START Supplied material

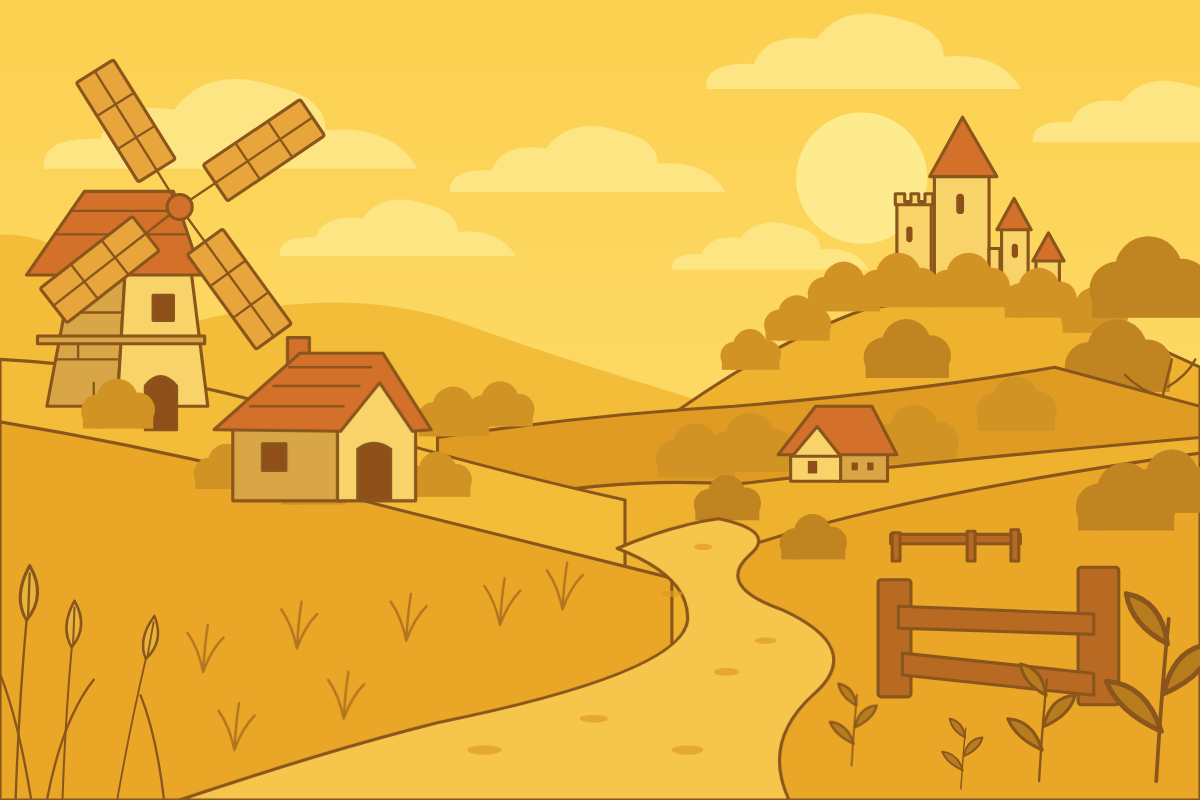
<!DOCTYPE html>
<html lang="en">
<head>
<meta charset="utf-8">
<title>Golden Countryside</title>
<link rel="stylesheet" href="https://fonts.googleapis.com/css2?family=Nunito&display=swap">
<style>
  :root {
    --sky-top: #fcd04f;
    --sky-bottom: #fde27a;
    --sun: #fdeb8e;
    --cloud: #fde584;
    --outline: #8a561c;
    --hill-far: #f3bd3a;
    --hill-mid: #efb22e;
    --hill-near: #eaa626;
    --hill-shade: #e09c22;
    --bush: #d19324;
    --bush-dark: #c08420;
    --path: #f6c64c;
    --roof: #d3702a;
    --roof-light: #e0873a;
    --wall: #f7d36a;
    --wall-shade: #d8a646;
    --wood: #b86a22;
    --wood-dark: #8f4f18;
    --blade: #e7a53c;
    --wheat: #e9b43a;
    --leaf: #b67c1e;
  }
  html, body {
    margin: 0;
    padding: 0;
    overflow: hidden;
    background: var(--sky-top);
    font-family: "Nunito", sans-serif;
  }
  .canvas {
    display: block;
    width: 1200px;
    height: 800px;
  }
  .ink { stroke: var(--outline); stroke-width: 4; stroke-linejoin: round; stroke-linecap: round; }
  .thin { stroke: var(--outline); stroke-width: 3; stroke-linecap: round; fill: none; }
  .cloud { fill: var(--cloud); }
  .hill-far { fill: var(--hill-far); }
  .hill-mid { fill: var(--hill-mid); }
  .hill-near { fill: var(--hill-near); }
  .hill-shade { fill: var(--hill-shade); }
  .bush { fill: var(--bush); }
  .bush-dark { fill: var(--bush-dark); }
  .path { fill: var(--path); }
  .roof { fill: var(--roof); }
  .wall { fill: var(--wall); }
  .wall-shade { fill: var(--wall-shade); }
  .wood { fill: var(--wood); }
  .wood-dark { fill: var(--wood-dark); }
  .blade { fill: var(--blade); }
  .wheat { fill: var(--wheat); }
  .leaf { fill: var(--leaf); }
  .sun { fill: var(--sun); }
</style>
</head>
<body>
<svg class="canvas" viewBox="0 0 1536 1024" width="1200" height="800" role="img" aria-label="Golden countryside with a windmill, cottages, a winding path and a castle on a hill">
  <defs>
    <linearGradient id="sky-gradient" x1="0" y1="0" x2="0" y2="1">
      <stop offset="0" stop-color="var(--sky-top)"/>
      <stop offset="1" stop-color="var(--sky-bottom)"/>
    </linearGradient>
    <path id="cloud-shape" d="M-60 40 Q-62 18 -22 20 Q-12 -6 28 0 Q50 -30 95 -16 Q130 -8 130 14 Q175 10 192 40 Z"/>
    <g id="bush-clump">
      <circle cx="-22" cy="6" r="20"/>
      <circle cx="0" cy="-8" r="24"/>
      <circle cx="24" cy="4" r="20"/>
      <rect x="-40" y="4" width="82" height="22"/>
    </g>
    <g id="sail-blade">
      <line x1="0" y1="0" x2="0" y2="-205" class="thin"/>
      <rect x="-28" y="-205" width="56" height="150" rx="3" class="blade ink"/>
      <path d="M0 -205 V-55 M-28 -155 H28 M-28 -105 H28" class="thin"/>
    </g>
    <g id="wheat-stalk">
      <path d="M0 0 Q4 -120 14 -230" class="thin"/>
      <path d="M14 -230 Q-4 -260 18 -300 Q40 -262 14 -230 Z" class="wheat ink"/>
      <path d="M16 -236 L18 -290" class="thin"/>
    </g>
    <g id="leafy-plant">
      <path d="M0 0 Q4 -70 10 -130" class="thin"/>
      <path d="M4 -40 Q-30 -55 -40 -80 Q-8 -78 4 -40 Z" class="leaf ink"/>
      <path d="M6 -70 Q40 -85 46 -110 Q14 -108 6 -70 Z" class="leaf ink"/>
      <path d="M9 -110 Q-20 -125 -24 -150 Q4 -145 9 -110 Z" class="leaf ink"/>
    </g>
    <path id="grass-tuft" d="M0 0 Q-6 -30 -20 -50 M0 0 Q2 -36 6 -60 M0 0 Q10 -28 26 -44" class="thin"/>
  </defs>

  <g id="sky">
    <rect width="1536" height="1024" fill="url(#sky-gradient)"/>
    <circle class="sun" cx="1103" cy="228" r="84"/>
    <use href="#cloud-shape" class="cloud" transform="translate(170 140) scale(1.9)"/>
    <use href="#cloud-shape" class="cloud" transform="translate(1000 50) scale(1.6)"/>
    <use href="#cloud-shape" class="cloud" transform="translate(660 190) scale(1.4)"/>
    <use href="#cloud-shape" class="cloud" transform="translate(920 305) scale(1.0)"/>
    <use href="#cloud-shape" class="cloud" transform="translate(1400 130) scale(1.3)"/>
    <use href="#cloud-shape" class="cloud" transform="translate(430 280) scale(1.2)"/>
  </g>

  <g id="far-hills">
    <path class="hill-far" d="M220 420 Q420 360 580 410 Q720 460 920 520 L920 600 L220 600 Z"/>
    <path class="hill-far" d="M0 300 Q60 300 90 330 L90 500 L0 500 Z"/>
  </g>

  <g id="castle-hill">
    <g id="castle">
      <rect class="wall ink" x="1148" y="260" width="44" height="110"/>
      <path class="wall ink" d="M1146 262 V248 H1158 V258 H1166 V248 H1176 V258 H1184 V248 H1194 V262 Z"/>
      <rect class="wall ink" x="1196" y="222" width="70" height="150"/>
      <path class="roof ink" d="M1190 226 L1232 150 L1276 226 Z"/>
      <rect class="wood-dark" x="1224" y="248" width="10" height="26" rx="5"/>
      <rect class="wall ink" x="1266" y="318" width="14" height="54"/>
      <rect class="wall ink" x="1282" y="292" width="34" height="80"/>
      <path class="roof ink" d="M1276 294 L1298 254 L1320 294 Z"/>
      <rect class="wall ink" x="1326" y="332" width="30" height="50"/>
      <path class="roof ink" d="M1322 334 L1342 298 L1362 334 Z"/>
      <rect class="wood-dark" x="1160" y="290" width="8" height="20" rx="4"/>
      <rect class="wood-dark" x="1295" y="312" width="8" height="18" rx="4"/>
    </g>
    <path class="hill-mid ink" d="M820 560 Q980 440 1110 395 Q1260 370 1400 408 L1536 470 V720 H820 Z"/>
    <g class="bush">
      <use href="#bush-clump" transform="translate(1080 370) scale(1.1)"/>
      <use href="#bush-clump" transform="translate(1150 362) scale(1.2)"/>
      <use href="#bush-clump" transform="translate(1240 362) scale(1.2)"/>
      <use href="#bush-clump" transform="translate(1330 378) scale(1.1)"/>
      <use href="#bush-clump" transform="translate(1020 410) scale(1.0)"/>
      <use href="#bush-clump" transform="translate(960 450) scale(0.9)"/>
      <use href="#bush-clump" transform="translate(1400 400) scale(1.0)"/>
    </g>
    <g class="bush-dark">
      <use href="#bush-clump" transform="translate(1470 360) scale(1.8)"/>
      <use href="#bush-clump" transform="translate(1430 460) scale(1.6)"/>
      <use href="#bush-clump" transform="translate(1160 450) scale(1.3)"/>
    </g>
    <path class="thin" d="M1480 540 Q1490 500 1500 460 M1490 510 Q1460 500 1440 480 M1495 495 Q1520 480 1530 460"/>
  </g>

  <g id="middle-hills">
    <path class="hill-shade ink" d="M560 560 Q760 530 940 520 Q1180 500 1350 470 L1536 520 V1024 H560 Z"/>
    <g class="bush">
      <use href="#bush-clump" transform="translate(890 580) scale(1.2)"/>
      <use href="#bush-clump" transform="translate(960 570) scale(1.3)"/>
      <use href="#bush-clump" transform="translate(1170 560) scale(1.3)"/>
      <use href="#bush-clump" transform="translate(1300 520) scale(1.2)"/>
      <use href="#bush-clump" transform="translate(580 530) scale(1.1)"/>
      <use href="#bush-clump" transform="translate(640 520) scale(1.0)"/>
    </g>
    <path class="hill-mid ink" d="M640 640 Q800 610 940 620 Q1200 590 1536 560 V1024 H640 Z"/>
    <path class="hill-near ink" d="M900 720 Q1100 640 1536 580 V1024 H900 Z"/>
    <g class="bush-dark">
      <use href="#bush-clump" transform="translate(930 640) scale(1.0)"/>
      <use href="#bush-clump" transform="translate(1040 690) scale(1.0)"/>
      <use href="#bush-clump" transform="translate(1440 640) scale(1.5)"/>
      <use href="#bush-clump" transform="translate(1500 620) scale(1.4)"/>
    </g>
  </g>

  <g id="distant-cottage">
    <rect class="wall-shade ink" x="1070" y="576" width="66" height="40"/>
    <path class="wall ink" d="M1012 616 V582 L1046 542 L1076 582 V616 Z"/>
    <path class="roof ink" d="M996 582 L1044 520 L1116 520 L1148 582 Z"/>
    <path class="wall ink" d="M1014 584 L1046 546 L1076 584 Z"/>
    <rect class="wood-dark" x="1034" y="590" width="12" height="16"/>
    <rect class="wood-dark" x="1090" y="592" width="8" height="10"/>
    <rect class="wood-dark" x="1110" y="592" width="8" height="10"/>
  </g>

  <g id="far-fence">
    <path class="wood ink" d="M1140 684 H1306 V696 H1140 Z"/>
    <rect class="wood ink" x="1142" y="682" width="10" height="36"/>
    <rect class="wood ink" x="1238" y="680" width="10" height="38"/>
    <rect class="wood ink" x="1294" y="678" width="10" height="40"/>
  </g>

  <g id="left-field">
    <path class="hill-far ink" d="M0 460 Q200 470 420 540 Q620 600 800 640 L800 1024 H0 Z"/>
    <path class="hill-near ink" d="M0 540 Q240 580 500 650 Q700 700 860 740 L860 1024 H0 Z"/>
    <g class="thin" opacity="0.6">
      <use href="#grass-tuft" transform="translate(260 860)"/>
      <use href="#grass-tuft" transform="translate(380 830)"/>
      <use href="#grass-tuft" transform="translate(520 820)"/>
      <use href="#grass-tuft" transform="translate(640 800)"/>
      <use href="#grass-tuft" transform="translate(440 920)"/>
      <use href="#grass-tuft" transform="translate(300 960)"/>
      <use href="#grass-tuft" transform="translate(720 780)"/>
    </g>
  </g>

  <g id="windmill">
    <path class="wall-shade ink" d="M60 520 L92 350 L160 350 L150 520 Z"/>
    <path class="wall ink" d="M150 520 L160 350 L245 350 L266 520 Z"/>
    <path class="thin" d="M72 460 H150 M82 400 H155 M100 430 V460 M120 490 V520"/>
    <path class="wall-shade ink" d="M48 440 H262 V430 H48 Z"/>
    <path class="roof ink" d="M34 352 L108 245 L222 245 L258 352 Z"/>
    <path class="thin" d="M70 300 H240 M90 270 H230"/>
    <rect class="wood-dark ink" x="196" y="378" width="26" height="32"/>
    <path class="wood-dark ink" d="M186 550 V494 Q205 470 226 494 V550 Z"/>
    <g transform="translate(230 265)">
      <use href="#sail-blade" transform="rotate(-32)"/>
      <use href="#sail-blade" transform="rotate(56)"/>
      <use href="#sail-blade" transform="rotate(144)"/>
      <use href="#sail-blade" transform="rotate(-128)"/>
      <circle r="16" class="roof ink"/>
    </g>
  </g>

  <g id="cottage">
    <g class="bush">
      <use href="#bush-clump" transform="translate(150 520) scale(1.1)"/>
      <use href="#bush-clump" transform="translate(290 600) scale(1.0)"/>
      <use href="#bush-clump" transform="translate(400 620) scale(1.0)"/>
      <use href="#bush-clump" transform="translate(560 610) scale(1.0)"/>
    </g>
    <rect class="wall-shade ink" x="298" y="545" width="140" height="96"/>
    <path class="wall ink" d="M432 641 V552 L486 482 L532 552 V641 Z"/>
    <rect class="roof ink" x="368" y="432" width="28" height="34"/>
    <path class="roof ink" d="M274 550 L384 452 L490 452 L552 550 L528 552 L486 490 L436 552 Z"/>
    <path class="thin" d="M320 520 H440 M350 494 H460 M370 470 H475"/>
    <rect class="wood-dark ink" x="336" y="568" width="30" height="34"/>
    <path class="wood-dark ink" d="M458 640 V575 Q478 560 500 575 V640 Z"/>
  </g>

  <g id="winding-path">
    <path class="path ink" d="M230 1024 Q420 960 560 925 Q870 862 880 795 Q884 738 790 702 Q860 672 920 664 Q995 680 960 710 Q915 750 1000 780 Q1110 830 1040 890 Q975 950 1010 1024 Z"/>
    <g class="hill-shade" opacity="0.7">
      <ellipse cx="620" cy="960" rx="22" ry="6"/>
      <ellipse cx="760" cy="920" rx="18" ry="5"/>
      <ellipse cx="880" cy="960" rx="20" ry="6"/>
      <ellipse cx="930" cy="860" rx="16" ry="5"/>
      <ellipse cx="860" cy="760" rx="14" ry="4"/>
      <ellipse cx="900" cy="700" rx="12" ry="4"/>
      <ellipse cx="980" cy="820" rx="14" ry="4"/>
    </g>
  </g>

  <g id="near-fence">
    <rect class="wood ink" x="1124" y="742" width="42" height="150" rx="4"/>
    <rect class="wood ink" x="1380" y="726" width="52" height="176" rx="4"/>
    <path class="wood ink" d="M1150 776 L1400 786 L1400 812 L1150 804 Z"/>
    <path class="wood ink" d="M1155 836 L1400 862 L1400 890 L1155 864 Z"/>
  </g>

  <g id="foreground-plants">
    <use href="#wheat-stalk" transform="translate(20 1024)"/>
    <use href="#wheat-stalk" transform="translate(80 1024) scale(0.85)"/>
    <use href="#wheat-stalk" transform="translate(150 1024) scale(0.8) rotate(8)"/>
    <use href="#leafy-plant" transform="translate(1090 980) scale(0.7)"/>
    <use href="#leafy-plant" transform="translate(1330 1000) scale(1.0)"/>
    <use href="#leafy-plant" transform="translate(1480 1000) scale(1.6)"/>
    <use href="#leafy-plant" transform="translate(1230 1010) scale(0.6)"/>
    <path class="thin" d="M40 1024 Q20 900 -10 840 M60 1024 Q80 920 120 870 M210 1024 Q200 940 180 890"/>
  </g>
</svg>
</body>
</html>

END Supplied material

> Exercise brief:
Copy out every line from the records that has the word "wheat".

> Exercise output:
    --wheat: #e9b43a;
  .wheat { fill: var(--wheat); }
    <g id="wheat-stalk">
      <path d="M14 -230 Q-4 -260 18 -300 Q40 -262 14 -230 Z" class="wheat ink"/>
    <use href="#wheat-stalk" transform="translate(20 1024)"/>
    <use href="#wheat-stalk" transform="translate(80 1024) scale(0.85)"/>
    <use href="#wheat-stalk" transform="translate(150 1024) scale(0.8) rotate(8)"/>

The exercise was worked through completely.